Task instructions => Look for the word "radii" in the data below, and copy every line that holds it.

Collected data
'''

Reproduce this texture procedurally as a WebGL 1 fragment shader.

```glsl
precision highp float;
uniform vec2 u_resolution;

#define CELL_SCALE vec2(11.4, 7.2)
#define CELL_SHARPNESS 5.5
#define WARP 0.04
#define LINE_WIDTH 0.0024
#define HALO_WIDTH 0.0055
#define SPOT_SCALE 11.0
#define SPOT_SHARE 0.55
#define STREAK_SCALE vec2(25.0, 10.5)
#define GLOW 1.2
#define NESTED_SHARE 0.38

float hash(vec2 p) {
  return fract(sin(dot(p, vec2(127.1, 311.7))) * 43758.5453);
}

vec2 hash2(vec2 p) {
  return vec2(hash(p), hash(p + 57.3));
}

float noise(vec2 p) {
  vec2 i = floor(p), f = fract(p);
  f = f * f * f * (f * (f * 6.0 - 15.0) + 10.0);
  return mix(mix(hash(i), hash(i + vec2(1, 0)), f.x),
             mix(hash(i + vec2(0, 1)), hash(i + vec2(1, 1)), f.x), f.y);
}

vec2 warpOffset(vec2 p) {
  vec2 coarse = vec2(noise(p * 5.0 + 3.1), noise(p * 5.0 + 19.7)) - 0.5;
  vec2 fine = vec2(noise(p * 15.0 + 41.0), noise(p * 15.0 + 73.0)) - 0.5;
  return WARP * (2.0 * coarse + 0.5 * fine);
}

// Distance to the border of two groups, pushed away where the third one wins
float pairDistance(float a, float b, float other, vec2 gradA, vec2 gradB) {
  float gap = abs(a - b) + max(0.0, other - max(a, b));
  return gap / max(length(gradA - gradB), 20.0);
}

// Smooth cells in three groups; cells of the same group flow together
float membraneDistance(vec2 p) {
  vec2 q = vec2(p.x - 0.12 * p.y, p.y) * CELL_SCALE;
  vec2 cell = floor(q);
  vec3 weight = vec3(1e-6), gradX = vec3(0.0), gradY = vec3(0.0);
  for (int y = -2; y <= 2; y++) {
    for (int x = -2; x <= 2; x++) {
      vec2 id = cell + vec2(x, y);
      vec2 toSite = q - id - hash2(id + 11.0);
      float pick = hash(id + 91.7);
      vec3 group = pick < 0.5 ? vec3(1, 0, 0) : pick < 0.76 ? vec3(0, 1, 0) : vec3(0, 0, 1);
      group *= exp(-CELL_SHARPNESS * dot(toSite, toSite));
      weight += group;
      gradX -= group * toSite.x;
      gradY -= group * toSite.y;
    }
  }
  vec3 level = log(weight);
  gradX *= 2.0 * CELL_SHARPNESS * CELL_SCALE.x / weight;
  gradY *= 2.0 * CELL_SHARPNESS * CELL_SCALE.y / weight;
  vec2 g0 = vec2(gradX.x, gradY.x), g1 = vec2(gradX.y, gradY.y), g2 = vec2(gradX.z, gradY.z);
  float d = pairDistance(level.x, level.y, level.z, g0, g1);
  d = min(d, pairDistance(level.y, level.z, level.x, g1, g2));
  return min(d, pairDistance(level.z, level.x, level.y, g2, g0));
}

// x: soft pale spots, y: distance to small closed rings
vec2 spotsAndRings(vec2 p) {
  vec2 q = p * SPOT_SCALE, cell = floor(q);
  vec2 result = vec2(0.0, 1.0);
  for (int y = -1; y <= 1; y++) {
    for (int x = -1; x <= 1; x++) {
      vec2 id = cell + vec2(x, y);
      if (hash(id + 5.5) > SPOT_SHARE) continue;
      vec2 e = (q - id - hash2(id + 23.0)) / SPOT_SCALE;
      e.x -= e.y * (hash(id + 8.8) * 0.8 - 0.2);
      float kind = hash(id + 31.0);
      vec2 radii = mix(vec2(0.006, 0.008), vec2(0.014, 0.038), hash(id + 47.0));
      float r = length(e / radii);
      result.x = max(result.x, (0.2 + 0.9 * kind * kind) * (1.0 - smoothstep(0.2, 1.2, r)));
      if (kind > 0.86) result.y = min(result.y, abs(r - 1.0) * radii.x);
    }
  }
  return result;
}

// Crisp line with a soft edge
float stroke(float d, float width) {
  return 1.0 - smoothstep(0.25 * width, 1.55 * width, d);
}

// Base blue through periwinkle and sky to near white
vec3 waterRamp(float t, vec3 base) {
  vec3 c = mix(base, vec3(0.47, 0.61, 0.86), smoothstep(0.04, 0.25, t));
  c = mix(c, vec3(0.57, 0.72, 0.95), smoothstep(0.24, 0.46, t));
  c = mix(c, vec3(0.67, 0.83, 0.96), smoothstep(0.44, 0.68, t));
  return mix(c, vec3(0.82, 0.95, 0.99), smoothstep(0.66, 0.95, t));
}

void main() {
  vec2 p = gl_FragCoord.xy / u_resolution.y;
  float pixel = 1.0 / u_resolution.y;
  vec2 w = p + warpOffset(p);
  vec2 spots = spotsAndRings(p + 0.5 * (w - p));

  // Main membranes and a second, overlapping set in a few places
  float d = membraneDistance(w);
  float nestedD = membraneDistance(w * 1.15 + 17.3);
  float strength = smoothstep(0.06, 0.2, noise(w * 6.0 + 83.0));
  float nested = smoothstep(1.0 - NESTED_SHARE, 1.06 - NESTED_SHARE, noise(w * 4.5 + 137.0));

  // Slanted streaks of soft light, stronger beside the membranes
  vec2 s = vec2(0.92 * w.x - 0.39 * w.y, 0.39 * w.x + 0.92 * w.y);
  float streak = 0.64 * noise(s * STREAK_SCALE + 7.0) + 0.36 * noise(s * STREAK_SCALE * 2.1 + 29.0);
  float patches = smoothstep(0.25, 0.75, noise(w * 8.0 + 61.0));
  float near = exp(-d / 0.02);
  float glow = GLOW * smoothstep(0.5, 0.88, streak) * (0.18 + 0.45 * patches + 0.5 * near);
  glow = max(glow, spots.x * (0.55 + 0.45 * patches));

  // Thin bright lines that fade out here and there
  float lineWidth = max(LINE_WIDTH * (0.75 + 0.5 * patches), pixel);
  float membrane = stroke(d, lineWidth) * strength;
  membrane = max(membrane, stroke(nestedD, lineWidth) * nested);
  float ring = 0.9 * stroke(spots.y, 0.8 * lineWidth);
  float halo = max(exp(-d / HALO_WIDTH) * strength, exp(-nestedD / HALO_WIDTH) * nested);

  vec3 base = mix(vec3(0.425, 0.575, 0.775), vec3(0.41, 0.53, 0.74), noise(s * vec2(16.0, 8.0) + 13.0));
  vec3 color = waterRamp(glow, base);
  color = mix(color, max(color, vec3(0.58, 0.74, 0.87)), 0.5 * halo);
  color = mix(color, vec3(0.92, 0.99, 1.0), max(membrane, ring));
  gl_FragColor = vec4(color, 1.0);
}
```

'''

Response below =>
      vec2 radii = mix(vec2(0.006, 0.008), vec2(0.014, 0.038), hash(id + 47.0));
      float r = length(e / radii);
      if (kind > 0.86) result.y = min(result.y, abs(r - 1.0) * radii.x);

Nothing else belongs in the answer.